Table 1
Model   Unstandardized Coefficients   Standardized Coefficients t       Sig.
    B Std. Error Beta    
1 (Constant) 2.1 0.415   5.058 0
  EOPROA -0.003 0.169 -0.003 -0.02 0.984
  EOINN 0.305 0.221 0.236 1.379 0.17
  EORISK 0.086 0.155 0.076 0.556 0.579
R   0.296        
R<sup>2</sup>   0.088        
Adj. R<sup>2</sup>   0.067        
F   4.161        
Overall Sig.   0.008        


Entrepreneurship, according to Kusumawardhani (2013), is a macroeconomic upshots used essentially for business performance. Business performance is a compartment of organizational effectiveness expressed through financial and operational performance and the ultimate target of any entrepreneurial organization is to improve performance to achieve profit (Gautam, 2016). Hence entrepreneurial orientation and performance are key factors for economic growth which should be given due attention by all the stakeholders. From the study, it has been established that entrepreneurial innovativeness should be encouraged and enhanced by improving the domestic and foreign technological networking for competitive innovations in the foreign markets. It was also discovered that EO works better when all the features are put to use as a whole than as individual, for the contributions to have greater impact on the performance of the firms. Therefore, Nigeria Export Promotion Council (NEPC) should promote value added concept on non-oil export with requisite improved technical skills and modern technology; trade and business information should be made readily available for exporters and potential exporters for identification of buyers requirements, market access requirements, prices on which to plan business operations and to negotiate transactions, product related information, technology, equipment and raw material inputs sources.
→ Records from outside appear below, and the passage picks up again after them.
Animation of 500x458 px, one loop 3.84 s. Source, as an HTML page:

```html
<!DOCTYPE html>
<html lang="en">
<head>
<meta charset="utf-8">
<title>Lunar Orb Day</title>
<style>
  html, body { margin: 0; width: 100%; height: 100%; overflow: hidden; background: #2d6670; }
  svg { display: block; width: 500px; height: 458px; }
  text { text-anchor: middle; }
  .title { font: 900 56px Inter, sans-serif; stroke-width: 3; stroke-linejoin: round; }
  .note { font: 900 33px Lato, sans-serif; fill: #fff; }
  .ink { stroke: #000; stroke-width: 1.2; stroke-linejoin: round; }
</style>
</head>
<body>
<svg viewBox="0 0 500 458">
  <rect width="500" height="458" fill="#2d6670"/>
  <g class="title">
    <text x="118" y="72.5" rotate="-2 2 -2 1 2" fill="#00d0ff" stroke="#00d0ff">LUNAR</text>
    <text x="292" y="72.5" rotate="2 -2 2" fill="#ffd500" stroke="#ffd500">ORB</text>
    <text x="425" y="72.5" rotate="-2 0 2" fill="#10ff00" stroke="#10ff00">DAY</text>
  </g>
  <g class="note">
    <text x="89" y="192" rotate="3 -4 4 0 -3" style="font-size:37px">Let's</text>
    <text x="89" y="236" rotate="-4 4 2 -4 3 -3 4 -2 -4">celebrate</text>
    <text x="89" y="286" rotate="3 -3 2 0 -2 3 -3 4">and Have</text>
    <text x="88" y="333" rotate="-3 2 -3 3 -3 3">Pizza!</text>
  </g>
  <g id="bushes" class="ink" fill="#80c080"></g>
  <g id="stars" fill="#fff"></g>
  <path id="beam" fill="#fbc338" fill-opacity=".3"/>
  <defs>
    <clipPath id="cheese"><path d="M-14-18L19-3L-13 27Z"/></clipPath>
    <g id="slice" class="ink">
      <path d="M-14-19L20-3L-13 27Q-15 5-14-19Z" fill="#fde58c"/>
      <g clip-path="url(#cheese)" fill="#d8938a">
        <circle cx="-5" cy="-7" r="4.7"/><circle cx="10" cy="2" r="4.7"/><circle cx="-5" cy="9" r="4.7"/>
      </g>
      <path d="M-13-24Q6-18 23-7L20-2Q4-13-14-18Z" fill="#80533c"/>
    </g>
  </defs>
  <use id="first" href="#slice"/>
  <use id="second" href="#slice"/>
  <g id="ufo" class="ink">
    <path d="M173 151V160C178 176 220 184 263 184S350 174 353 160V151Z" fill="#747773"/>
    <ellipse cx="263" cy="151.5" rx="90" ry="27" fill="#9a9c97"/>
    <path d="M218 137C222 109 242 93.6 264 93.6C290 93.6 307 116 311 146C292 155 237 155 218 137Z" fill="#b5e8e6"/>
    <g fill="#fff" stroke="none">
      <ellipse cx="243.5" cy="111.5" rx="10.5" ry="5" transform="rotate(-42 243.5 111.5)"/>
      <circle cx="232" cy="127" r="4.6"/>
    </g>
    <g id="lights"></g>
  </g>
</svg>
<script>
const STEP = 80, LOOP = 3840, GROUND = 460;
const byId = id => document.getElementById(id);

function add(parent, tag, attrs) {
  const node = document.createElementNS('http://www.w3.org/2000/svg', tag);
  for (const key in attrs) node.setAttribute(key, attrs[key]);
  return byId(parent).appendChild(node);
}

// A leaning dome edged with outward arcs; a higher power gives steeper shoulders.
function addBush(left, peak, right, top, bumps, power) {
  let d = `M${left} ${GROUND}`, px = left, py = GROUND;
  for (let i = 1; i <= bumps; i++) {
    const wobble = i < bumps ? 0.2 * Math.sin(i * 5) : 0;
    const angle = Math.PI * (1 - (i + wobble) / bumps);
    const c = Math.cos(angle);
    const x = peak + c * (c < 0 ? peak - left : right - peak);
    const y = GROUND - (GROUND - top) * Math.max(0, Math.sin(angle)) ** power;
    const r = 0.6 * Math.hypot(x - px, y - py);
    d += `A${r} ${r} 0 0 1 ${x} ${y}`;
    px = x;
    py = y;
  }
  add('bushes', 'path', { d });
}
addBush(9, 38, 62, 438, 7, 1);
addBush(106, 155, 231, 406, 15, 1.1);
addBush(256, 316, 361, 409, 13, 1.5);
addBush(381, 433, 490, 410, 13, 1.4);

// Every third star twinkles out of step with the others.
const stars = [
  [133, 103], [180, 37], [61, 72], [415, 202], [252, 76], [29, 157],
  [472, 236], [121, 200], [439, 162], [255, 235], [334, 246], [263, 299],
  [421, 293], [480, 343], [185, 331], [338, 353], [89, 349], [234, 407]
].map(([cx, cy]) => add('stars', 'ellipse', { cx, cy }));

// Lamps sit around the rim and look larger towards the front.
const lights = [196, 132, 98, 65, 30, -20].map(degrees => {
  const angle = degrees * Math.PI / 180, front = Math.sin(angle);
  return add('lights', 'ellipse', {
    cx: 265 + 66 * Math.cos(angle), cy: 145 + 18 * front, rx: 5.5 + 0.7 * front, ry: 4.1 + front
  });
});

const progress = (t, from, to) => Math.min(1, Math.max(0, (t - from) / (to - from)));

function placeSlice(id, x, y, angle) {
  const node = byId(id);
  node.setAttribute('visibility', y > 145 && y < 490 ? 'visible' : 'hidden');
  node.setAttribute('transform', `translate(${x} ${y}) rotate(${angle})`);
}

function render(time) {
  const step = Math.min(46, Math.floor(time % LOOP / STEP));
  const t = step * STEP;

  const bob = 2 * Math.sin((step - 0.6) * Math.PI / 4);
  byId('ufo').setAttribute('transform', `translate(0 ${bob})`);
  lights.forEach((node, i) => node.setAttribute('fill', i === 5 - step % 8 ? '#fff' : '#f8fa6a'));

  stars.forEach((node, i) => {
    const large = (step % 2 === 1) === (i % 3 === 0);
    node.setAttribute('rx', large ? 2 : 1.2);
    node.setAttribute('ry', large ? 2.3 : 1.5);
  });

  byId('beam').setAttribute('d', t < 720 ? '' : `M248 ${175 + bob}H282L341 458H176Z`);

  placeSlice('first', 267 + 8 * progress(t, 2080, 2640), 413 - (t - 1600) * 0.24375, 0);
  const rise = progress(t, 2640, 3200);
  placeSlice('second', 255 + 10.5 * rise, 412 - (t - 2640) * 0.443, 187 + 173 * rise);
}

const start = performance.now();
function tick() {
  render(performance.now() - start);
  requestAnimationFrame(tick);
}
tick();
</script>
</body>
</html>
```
Entrepreneurship orientation and practical training which has been integrated into capacity building should be improved and promoted further to elicit the resilience in pro-activeness, risk-taking propensity and innovativeness needed by the entrepreneurs to survive the turbulent socio-economic environment for improved productivity. Also, Government needs to put adequate infrastructure in place to reform the current downward slope of the non-oil export. Significantly, at the firm’s level, the resource based capability should be enhanced by training and re-training of human capital, engagement in R&D, and networking to increase efficiency and effectiveness


Authors of this research work express sincere appreciation to the Management of Covenant University for giving full sponsorship to the publication of the research work in this journal..